» **Excerpted data**
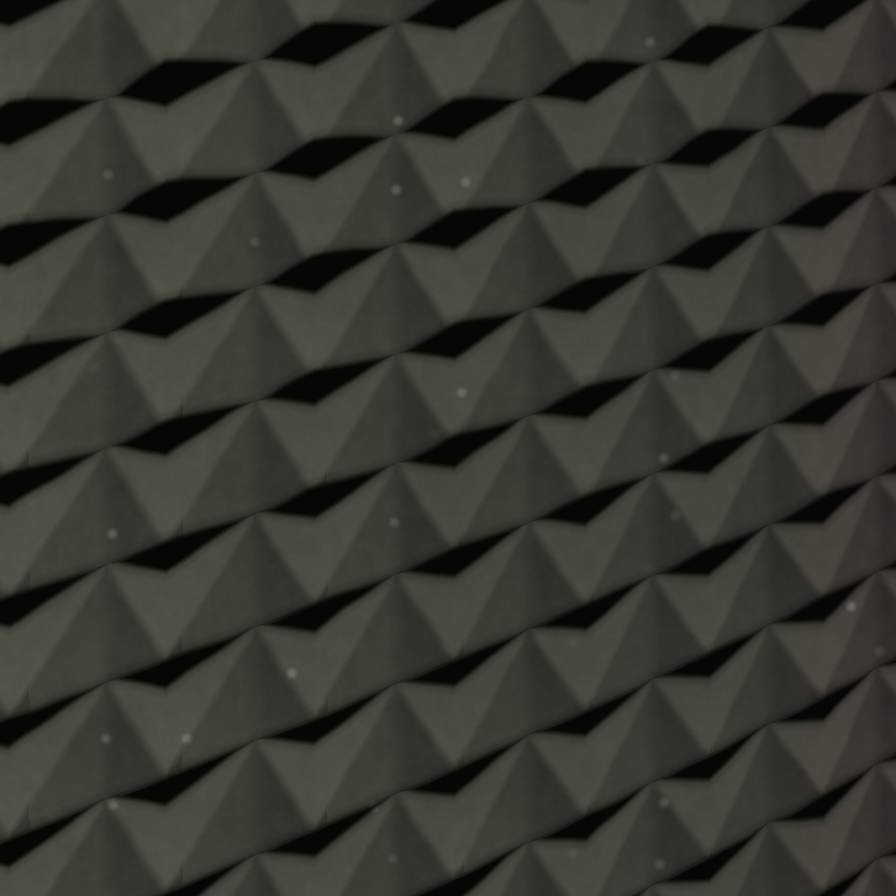
This texture is drawn by a Shadertoy shader. Its source:

```glsl
// Dark rubber mat of raised pyramids with slanted black slots, seen in perspective.

vec2 hash2(vec2 p) {
    p = vec2(dot(p, vec2(127.1, 311.7)), dot(p, vec2(269.5, 183.3)));
    return fract(sin(p) * 43758.55);
}

float gradientNoise(vec2 p) {
    vec2 i = floor(p), f = fract(p);
    vec2 w = f * f * (3.0 - 2.0 * f);
    vec2 o = vec2(1, 0);
    float a = dot(hash2(i) * 2.0 - 1.0, f);
    float b = dot(hash2(i + o) * 2.0 - 1.0, f - o);
    float c = dot(hash2(i + o.yx) * 2.0 - 1.0, f - o.yx);
    float d = dot(hash2(i + 1.0) * 2.0 - 1.0, f - 1.0);
    return mix(mix(a, b, w.x), mix(c, d, w.x), w.y);
}

// Canvas position (y down) to column and row; columns and rows shrink to the right.
vec2 matCoords(vec2 p, out float rowHeight) {
    float u = (0.1706 - sqrt(0.0291 - 0.01824 * (p.x - 0.1198))) / 0.00912;
    rowHeight = 0.1306 - 0.0039 * u;
    float firstRow = 0.109 - 0.043 * u + 0.00104 * u * u;
    return vec2(u, (p.y - firstRow) / rowHeight);
}

// Sparse pale dust specks, one candidate per cell.
float dust(vec2 p) {
    vec2 cell = floor(p * 13.0);
    vec2 r = hash2(cell + 4.0);
    float d = length(fract(p * 13.0) - 0.2 - 0.6 * r);
    return step(0.8, hash2(cell + 31.0).x) * r.y * smoothstep(0.11, 0.02, d);
}

void mainImage(out vec4 fragColor, in vec2 fragCoord) {
    vec2 p = fragCoord / iResolution.xy;
    p.y = 1.0 - p.y;
    float px = 1.0 / iResolution.y;

    // Slightly uneven moulded edges
    vec2 wobble = vec2(gradientNoise(p * 22.0), gradientNoise(p * 22.0 + 40.0));
    float rowHeight;
    vec2 m = matCoords(p + 0.003 * wobble, rowHeight);
    vec2 f = fract(m);
    float apex = 0.38 + 0.02 * m.x;

    // Pyramid faces widen downward from each node; a valley lies between them
    float ridge = max(apex * f.y - f.x, (1.0 - apex) * f.y - 1.0 + f.x) * 0.13;
    float pyramid = smoothstep(-0.006, 0.006, ridge);
    float rightSide = smoothstep(-0.09, 0.09, f.x - round(f.x));
    float face = mix(0.236, 0.196, rightSide) + 0.025 * (f.y - 0.5);
    float valley = 0.287 + 0.02 * smoothstep(0.1, 0.9, f.y);
    float shade = mix(valley, face, pyramid);

    // Surface grain, faint smudges and light falloff
    shade += 0.022 * gradientNoise(p * 9.0) + 0.018 * gradientNoise(p * vec2(60, 45));
    shade += 0.012 * gradientNoise(p * 170.0);
    shade *= mix(1.06, 0.92, p.x);
    vec3 color = shade * vec3(1.0, 0.99, 0.88);
    color += vec3(0.008, -0.008, 0.0) * smoothstep(0.6, 1.0, p.x);
    color += 0.14 * dust(p);

    // Slots straddle the row lines; the upper bulge flattens toward the bottom
    float q = m.y - round(m.y);
    float tent = min((f.x - 0.06) / (apex - 0.06), (0.93 - f.x) / (0.93 - apex));
    float upper = 0.21 * max(1.0 - p.y / 0.78, 0.0) * tent * (1.3 - 0.3 * tent);
    float lower = mix(0.19, 0.25, p.y) * tent;
    float slot = min(lower - q, q + upper) * rowHeight;
    color *= 1.0 - 0.2 * smoothstep(-0.014, 0.0, slot);
    float opening = smoothstep(-0.003 - px, 0.004 + px, slot);
    color = mix(color, vec3(0.022, 0.022, 0.014), opening);

    fragColor = vec4(color, 1.0);
}
```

» **Description of the task**
Everything in the records that precede this task must be written out again exactly, except the pictures.

» **Answer below**
This texture is drawn by a Shadertoy shader. Its source:

```glsl
// Dark rubber mat of raised pyramids with slanted black slots, seen in perspective.

vec2 hash2(vec2 p) {
    p = vec2(dot(p, vec2(127.1, 311.7)), dot(p, vec2(269.5, 183.3)));
    return fract(sin(p) * 43758.55);
}

float gradientNoise(vec2 p) {
    vec2 i = floor(p), f = fract(p);
    vec2 w = f * f * (3.0 - 2.0 * f);
    vec2 o = vec2(1, 0);
    float a = dot(hash2(i) * 2.0 - 1.0, f);
    float b = dot(hash2(i + o) * 2.0 - 1.0, f - o);
    float c = dot(hash2(i + o.yx) * 2.0 - 1.0, f - o.yx);
    float d = dot(hash2(i + 1.0) * 2.0 - 1.0, f - 1.0);
    return mix(mix(a, b, w.x), mix(c, d, w.x), w.y);
}

// Canvas position (y down) to column and row; columns and rows shrink to the right.
vec2 matCoords(vec2 p, out float rowHeight) {
    float u = (0.1706 - sqrt(0.0291 - 0.01824 * (p.x - 0.1198))) / 0.00912;
    rowHeight = 0.1306 - 0.0039 * u;
    float firstRow = 0.109 - 0.043 * u + 0.00104 * u * u;
    return vec2(u, (p.y - firstRow) / rowHeight);
}

// Sparse pale dust specks, one candidate per cell.
float dust(vec2 p) {
    vec2 cell = floor(p * 13.0);
    vec2 r = hash2(cell + 4.0);
    float d = length(fract(p * 13.0) - 0.2 - 0.6 * r);
    return step(0.8, hash2(cell + 31.0).x) * r.y * smoothstep(0.11, 0.02, d);
}

void mainImage(out vec4 fragColor, in vec2 fragCoord) {
    vec2 p = fragCoord / iResolution.xy;
    p.y = 1.0 - p.y;
    float px = 1.0 / iResolution.y;

    // Slightly uneven moulded edges
    vec2 wobble = vec2(gradientNoise(p * 22.0), gradientNoise(p * 22.0 + 40.0));
    float rowHeight;
    vec2 m = matCoords(p + 0.003 * wobble, rowHeight);
    vec2 f = fract(m);
    float apex = 0.38 + 0.02 * m.x;

    // Pyramid faces widen downward from each node; a valley lies between them
    float ridge = max(apex * f.y - f.x, (1.0 - apex) * f.y - 1.0 + f.x) * 0.13;
    float pyramid = smoothstep(-0.006, 0.006, ridge);
    float rightSide = smoothstep(-0.09, 0.09, f.x - round(f.x));
    float face = mix(0.236, 0.196, rightSide) + 0.025 * (f.y - 0.5);
    float valley = 0.287 + 0.02 * smoothstep(0.1, 0.9, f.y);
    float shade = mix(valley, face, pyramid);

    // Surface grain, faint smudges and light falloff
    shade += 0.022 * gradientNoise(p * 9.0) + 0.018 * gradientNoise(p * vec2(60, 45));
    shade += 0.012 * gradientNoise(p * 170.0);
    shade *= mix(1.06, 0.92, p.x);
    vec3 color = shade * vec3(1.0, 0.99, 0.88);
    color += vec3(0.008, -0.008, 0.0) * smoothstep(0.6, 1.0, p.x);
    color += 0.14 * dust(p);

    // Slots straddle the row lines; the upper bulge flattens toward the bottom
    float q = m.y - round(m.y);
    float tent = min((f.x - 0.06) / (apex - 0.06), (0.93 - f.x) / (0.93 - apex));
    float upper = 0.21 * max(1.0 - p.y / 0.78, 0.0) * tent * (1.3 - 0.3 * tent);
    float lower = mix(0.19, 0.25, p.y) * tent;
    float slot = min(lower - q, q + upper) * rowHeight;
    color *= 1.0 - 0.2 * smoothstep(-0.014, 0.0, slot);
    float opening = smoothstep(-0.003 - px, 0.004 + px, slot);
    color = mix(color, vec3(0.022, 0.022, 0.014), opening);

    fragColor = vec4(color, 1.0);
}
```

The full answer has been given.